TASK BRIEF
Each line of the listing below that includes "points" must be copied.

DATA IN THIS EXERCISE
· · ·
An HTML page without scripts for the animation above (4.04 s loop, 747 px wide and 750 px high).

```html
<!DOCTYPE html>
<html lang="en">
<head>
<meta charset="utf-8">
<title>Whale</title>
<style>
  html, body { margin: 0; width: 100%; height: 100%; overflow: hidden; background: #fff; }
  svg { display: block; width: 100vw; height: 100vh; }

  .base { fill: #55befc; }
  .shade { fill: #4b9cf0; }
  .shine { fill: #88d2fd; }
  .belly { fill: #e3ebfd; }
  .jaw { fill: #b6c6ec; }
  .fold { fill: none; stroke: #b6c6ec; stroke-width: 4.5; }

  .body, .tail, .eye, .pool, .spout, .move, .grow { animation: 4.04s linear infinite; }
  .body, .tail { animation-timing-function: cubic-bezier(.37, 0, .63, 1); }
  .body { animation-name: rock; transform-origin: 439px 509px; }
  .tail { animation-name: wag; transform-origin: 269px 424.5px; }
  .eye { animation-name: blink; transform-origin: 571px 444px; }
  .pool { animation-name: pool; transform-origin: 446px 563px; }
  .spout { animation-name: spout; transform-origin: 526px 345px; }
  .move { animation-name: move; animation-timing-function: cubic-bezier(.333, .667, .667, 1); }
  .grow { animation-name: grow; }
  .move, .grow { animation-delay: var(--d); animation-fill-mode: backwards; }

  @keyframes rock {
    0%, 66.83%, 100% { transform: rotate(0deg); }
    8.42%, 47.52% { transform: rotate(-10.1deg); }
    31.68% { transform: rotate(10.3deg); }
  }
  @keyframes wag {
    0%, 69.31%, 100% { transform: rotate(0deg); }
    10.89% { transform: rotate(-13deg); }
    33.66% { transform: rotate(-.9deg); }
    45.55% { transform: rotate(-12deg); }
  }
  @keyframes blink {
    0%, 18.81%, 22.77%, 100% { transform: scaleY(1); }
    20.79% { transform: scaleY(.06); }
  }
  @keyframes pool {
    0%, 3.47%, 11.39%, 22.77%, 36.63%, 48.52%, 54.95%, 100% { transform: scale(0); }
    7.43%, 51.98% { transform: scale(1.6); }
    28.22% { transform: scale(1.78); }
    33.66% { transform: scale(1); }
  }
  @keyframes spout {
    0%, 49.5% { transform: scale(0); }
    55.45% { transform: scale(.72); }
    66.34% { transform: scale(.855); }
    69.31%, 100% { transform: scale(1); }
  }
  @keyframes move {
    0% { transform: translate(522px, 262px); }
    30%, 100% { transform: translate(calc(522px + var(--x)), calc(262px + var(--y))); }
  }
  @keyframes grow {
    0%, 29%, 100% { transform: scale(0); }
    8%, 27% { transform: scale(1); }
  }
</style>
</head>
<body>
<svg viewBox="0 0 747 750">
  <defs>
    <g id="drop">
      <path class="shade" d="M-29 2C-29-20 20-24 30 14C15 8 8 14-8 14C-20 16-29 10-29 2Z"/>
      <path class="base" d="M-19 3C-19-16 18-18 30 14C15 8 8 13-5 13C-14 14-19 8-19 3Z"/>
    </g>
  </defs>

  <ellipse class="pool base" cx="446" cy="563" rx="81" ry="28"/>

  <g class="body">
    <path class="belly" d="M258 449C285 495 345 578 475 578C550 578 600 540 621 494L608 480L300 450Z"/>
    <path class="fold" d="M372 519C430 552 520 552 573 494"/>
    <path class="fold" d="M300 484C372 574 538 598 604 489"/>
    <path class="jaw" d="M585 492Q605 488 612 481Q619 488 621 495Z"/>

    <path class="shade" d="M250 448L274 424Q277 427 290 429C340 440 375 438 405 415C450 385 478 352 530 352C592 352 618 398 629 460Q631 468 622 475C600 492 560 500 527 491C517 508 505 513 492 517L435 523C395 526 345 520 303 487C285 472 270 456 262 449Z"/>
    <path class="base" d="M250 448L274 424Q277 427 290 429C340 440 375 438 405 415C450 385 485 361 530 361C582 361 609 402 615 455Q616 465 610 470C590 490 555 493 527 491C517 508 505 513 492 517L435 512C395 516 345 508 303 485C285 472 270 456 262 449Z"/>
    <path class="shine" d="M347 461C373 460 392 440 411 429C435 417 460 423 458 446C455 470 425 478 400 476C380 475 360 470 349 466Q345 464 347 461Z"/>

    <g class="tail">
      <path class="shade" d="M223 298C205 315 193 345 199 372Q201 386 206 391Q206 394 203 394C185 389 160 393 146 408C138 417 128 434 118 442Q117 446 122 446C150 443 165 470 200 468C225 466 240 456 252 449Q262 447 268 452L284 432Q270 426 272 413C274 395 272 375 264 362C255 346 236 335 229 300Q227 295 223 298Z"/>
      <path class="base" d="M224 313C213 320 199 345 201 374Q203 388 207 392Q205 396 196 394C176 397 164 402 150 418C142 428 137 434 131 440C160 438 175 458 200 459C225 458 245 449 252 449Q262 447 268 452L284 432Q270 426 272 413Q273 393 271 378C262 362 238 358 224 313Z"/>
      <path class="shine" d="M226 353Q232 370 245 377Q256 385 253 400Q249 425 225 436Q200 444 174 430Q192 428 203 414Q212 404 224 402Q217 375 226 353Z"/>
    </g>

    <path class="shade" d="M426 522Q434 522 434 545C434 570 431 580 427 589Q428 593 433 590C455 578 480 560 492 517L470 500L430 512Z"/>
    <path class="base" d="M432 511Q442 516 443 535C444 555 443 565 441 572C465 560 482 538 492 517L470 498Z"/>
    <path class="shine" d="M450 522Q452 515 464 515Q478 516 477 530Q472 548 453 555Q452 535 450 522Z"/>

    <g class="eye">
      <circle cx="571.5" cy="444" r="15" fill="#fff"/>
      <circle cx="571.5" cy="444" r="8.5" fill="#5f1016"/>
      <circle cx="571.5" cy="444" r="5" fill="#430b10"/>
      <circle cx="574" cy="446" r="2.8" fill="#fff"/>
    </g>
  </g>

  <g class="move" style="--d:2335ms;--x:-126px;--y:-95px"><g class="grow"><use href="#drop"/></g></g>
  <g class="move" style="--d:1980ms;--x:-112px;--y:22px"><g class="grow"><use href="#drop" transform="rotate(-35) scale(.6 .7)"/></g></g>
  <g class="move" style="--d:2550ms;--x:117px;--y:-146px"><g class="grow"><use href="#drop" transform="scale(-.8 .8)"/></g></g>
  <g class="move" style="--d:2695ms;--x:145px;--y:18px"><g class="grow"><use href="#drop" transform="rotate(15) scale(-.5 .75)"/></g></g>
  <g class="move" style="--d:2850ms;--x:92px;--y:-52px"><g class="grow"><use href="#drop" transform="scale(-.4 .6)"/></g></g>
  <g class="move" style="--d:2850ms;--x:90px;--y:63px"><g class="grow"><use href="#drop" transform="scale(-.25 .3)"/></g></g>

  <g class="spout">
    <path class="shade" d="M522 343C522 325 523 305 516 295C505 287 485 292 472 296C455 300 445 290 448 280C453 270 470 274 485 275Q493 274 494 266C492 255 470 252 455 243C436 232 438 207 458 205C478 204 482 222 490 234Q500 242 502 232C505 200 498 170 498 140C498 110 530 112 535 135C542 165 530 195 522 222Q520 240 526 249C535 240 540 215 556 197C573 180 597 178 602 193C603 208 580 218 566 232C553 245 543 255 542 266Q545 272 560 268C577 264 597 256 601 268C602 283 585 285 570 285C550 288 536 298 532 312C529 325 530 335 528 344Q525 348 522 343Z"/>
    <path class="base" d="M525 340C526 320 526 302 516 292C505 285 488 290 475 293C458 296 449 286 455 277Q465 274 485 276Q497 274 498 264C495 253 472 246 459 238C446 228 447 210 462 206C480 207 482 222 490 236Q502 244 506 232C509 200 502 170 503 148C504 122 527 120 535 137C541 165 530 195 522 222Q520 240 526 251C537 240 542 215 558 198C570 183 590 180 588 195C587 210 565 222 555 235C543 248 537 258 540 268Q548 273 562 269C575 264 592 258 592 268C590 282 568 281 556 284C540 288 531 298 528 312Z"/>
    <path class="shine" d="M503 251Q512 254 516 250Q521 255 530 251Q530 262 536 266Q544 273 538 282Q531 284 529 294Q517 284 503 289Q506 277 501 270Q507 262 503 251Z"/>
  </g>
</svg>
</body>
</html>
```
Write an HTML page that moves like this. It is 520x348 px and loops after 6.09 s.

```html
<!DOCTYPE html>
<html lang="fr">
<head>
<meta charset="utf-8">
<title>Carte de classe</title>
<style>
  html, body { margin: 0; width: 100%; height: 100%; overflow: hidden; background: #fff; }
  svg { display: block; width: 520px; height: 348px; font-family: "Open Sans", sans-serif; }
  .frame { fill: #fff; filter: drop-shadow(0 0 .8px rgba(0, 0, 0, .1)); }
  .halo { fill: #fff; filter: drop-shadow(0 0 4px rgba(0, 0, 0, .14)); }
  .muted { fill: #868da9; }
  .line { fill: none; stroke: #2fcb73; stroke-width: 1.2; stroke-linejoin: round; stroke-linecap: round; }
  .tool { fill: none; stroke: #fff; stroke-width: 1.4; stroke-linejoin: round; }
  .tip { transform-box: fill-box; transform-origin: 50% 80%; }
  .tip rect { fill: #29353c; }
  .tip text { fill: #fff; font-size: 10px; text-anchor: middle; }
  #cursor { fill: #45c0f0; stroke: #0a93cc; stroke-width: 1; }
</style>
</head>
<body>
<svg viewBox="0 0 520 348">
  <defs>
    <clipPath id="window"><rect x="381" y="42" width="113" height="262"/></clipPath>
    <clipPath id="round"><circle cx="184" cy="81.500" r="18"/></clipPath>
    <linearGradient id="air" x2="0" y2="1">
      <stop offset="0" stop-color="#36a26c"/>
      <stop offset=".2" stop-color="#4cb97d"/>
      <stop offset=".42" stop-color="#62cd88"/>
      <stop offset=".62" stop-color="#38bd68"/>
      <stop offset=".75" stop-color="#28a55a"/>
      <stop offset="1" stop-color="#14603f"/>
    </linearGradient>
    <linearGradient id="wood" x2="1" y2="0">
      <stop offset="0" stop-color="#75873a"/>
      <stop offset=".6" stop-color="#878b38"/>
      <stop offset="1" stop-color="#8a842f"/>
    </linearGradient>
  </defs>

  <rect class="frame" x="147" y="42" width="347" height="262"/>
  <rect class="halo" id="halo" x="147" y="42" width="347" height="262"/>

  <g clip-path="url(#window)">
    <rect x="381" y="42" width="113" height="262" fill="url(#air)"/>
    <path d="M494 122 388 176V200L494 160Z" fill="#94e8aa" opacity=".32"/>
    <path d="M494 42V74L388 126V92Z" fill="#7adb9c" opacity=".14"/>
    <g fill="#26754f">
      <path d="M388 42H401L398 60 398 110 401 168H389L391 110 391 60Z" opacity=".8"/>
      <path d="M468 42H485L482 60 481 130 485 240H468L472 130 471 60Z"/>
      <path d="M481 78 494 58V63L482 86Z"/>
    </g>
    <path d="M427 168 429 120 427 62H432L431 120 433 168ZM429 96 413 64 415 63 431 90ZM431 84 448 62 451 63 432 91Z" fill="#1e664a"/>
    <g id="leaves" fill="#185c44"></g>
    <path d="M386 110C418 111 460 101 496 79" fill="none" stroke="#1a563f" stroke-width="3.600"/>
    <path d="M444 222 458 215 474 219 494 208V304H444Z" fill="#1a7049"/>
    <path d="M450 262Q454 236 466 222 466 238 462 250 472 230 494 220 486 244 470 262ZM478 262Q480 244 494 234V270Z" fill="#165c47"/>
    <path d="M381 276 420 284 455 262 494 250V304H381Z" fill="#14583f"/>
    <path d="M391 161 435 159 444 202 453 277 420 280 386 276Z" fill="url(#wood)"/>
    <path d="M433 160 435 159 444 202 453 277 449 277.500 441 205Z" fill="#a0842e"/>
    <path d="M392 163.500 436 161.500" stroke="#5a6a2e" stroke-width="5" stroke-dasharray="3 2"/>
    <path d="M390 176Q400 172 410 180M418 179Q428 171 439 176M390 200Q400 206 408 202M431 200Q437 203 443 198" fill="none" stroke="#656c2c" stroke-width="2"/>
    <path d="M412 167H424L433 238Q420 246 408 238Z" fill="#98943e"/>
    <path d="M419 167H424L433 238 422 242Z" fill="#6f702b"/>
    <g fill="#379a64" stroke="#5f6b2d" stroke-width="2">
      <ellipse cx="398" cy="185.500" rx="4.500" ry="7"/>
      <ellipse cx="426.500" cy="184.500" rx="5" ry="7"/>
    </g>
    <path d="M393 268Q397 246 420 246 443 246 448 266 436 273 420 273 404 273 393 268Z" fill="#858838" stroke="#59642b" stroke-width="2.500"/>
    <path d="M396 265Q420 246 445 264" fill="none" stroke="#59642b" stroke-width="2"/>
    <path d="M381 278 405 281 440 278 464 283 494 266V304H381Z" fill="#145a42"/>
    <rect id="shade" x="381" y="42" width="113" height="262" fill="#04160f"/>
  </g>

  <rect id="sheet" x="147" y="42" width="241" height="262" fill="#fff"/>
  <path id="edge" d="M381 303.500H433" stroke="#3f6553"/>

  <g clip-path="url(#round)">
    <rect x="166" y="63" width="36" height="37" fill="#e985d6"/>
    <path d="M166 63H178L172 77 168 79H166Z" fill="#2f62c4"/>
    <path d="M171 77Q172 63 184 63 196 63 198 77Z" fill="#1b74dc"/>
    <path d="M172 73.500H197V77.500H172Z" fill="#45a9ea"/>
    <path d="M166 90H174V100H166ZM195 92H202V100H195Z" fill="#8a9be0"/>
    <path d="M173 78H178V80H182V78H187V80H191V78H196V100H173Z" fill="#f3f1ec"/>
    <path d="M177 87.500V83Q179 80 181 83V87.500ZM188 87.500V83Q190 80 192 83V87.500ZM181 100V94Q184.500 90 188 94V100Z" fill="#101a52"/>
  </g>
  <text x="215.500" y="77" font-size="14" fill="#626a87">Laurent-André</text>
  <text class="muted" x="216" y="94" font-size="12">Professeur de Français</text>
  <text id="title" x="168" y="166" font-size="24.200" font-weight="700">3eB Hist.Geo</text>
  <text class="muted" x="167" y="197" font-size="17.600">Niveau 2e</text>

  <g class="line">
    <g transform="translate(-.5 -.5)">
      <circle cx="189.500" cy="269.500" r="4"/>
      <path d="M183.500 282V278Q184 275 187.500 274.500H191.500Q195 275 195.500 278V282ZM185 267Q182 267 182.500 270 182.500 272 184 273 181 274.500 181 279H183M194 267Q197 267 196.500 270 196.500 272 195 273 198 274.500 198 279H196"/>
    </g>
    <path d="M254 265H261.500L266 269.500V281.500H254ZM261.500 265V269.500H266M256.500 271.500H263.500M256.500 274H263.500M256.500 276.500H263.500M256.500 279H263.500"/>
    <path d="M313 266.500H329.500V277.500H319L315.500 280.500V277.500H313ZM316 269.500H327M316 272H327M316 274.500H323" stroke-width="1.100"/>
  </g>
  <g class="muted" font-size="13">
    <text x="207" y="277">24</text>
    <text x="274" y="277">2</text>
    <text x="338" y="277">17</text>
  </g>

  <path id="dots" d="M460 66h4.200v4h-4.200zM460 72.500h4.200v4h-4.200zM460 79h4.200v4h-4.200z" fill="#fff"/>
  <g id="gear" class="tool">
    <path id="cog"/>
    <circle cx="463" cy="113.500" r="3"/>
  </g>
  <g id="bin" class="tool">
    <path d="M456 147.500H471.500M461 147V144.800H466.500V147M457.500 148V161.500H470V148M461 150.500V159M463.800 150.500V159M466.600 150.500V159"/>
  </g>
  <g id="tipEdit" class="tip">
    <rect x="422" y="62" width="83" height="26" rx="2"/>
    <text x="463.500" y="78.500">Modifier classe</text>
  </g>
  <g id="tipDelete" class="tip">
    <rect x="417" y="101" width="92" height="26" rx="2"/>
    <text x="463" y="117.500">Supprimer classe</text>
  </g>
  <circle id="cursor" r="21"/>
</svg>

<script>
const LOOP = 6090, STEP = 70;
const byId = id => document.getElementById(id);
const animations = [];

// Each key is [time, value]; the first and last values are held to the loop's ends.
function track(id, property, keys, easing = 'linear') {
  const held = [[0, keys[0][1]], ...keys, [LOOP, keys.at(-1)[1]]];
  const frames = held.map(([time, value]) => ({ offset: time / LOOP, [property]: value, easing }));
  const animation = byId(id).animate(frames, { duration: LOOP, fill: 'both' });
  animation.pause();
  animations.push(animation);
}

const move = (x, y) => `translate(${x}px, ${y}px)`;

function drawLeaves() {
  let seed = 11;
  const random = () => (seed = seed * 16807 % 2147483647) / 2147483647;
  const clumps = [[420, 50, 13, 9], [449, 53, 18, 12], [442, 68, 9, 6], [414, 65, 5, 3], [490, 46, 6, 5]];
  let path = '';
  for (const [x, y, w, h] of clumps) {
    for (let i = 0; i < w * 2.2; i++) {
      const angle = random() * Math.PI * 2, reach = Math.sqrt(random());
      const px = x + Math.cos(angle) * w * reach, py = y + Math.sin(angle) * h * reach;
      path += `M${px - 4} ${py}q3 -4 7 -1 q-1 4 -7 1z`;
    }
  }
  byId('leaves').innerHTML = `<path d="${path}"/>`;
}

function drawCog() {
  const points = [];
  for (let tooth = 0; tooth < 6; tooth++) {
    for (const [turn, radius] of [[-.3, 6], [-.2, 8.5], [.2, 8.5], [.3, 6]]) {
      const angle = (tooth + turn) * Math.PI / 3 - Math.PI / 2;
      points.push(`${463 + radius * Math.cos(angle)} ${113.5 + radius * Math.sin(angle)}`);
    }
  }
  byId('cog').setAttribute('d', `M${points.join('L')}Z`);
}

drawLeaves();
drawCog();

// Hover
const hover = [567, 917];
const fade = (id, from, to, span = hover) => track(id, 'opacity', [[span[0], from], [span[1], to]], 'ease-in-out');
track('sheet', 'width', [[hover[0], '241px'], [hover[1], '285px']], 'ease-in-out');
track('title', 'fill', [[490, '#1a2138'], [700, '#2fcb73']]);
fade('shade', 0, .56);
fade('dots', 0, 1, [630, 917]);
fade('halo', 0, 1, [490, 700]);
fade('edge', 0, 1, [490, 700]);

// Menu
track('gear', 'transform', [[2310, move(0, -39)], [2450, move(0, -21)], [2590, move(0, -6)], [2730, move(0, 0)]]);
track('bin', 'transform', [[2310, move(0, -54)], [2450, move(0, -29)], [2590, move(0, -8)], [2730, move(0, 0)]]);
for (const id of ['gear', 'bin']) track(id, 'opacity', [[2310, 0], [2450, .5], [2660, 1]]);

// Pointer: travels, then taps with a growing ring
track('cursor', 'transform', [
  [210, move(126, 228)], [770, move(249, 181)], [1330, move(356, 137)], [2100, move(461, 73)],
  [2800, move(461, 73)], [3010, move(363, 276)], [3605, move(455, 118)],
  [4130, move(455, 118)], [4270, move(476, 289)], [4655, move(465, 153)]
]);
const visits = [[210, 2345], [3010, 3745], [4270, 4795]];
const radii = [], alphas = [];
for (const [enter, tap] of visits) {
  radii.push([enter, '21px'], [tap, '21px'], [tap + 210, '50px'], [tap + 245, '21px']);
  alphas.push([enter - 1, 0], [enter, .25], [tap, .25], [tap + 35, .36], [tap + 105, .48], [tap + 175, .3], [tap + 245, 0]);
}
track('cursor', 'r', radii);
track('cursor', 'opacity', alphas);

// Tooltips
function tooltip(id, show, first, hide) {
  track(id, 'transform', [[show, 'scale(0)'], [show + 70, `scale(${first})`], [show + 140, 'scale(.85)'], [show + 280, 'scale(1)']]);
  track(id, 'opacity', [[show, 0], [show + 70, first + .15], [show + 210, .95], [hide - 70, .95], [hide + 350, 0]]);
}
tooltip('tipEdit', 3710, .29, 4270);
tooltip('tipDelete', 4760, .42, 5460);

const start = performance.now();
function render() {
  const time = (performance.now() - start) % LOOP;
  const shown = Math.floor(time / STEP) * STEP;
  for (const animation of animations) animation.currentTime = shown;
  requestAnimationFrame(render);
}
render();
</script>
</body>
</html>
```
· · ·
EXPECTED ANSWER
  const points = [];
      points.push(`${463 + radius * Math.cos(angle)} ${113.5 + radius * Math.sin(angle)}`);
  byId('cog').setAttribute('d', `M${points.join('L')}Z`);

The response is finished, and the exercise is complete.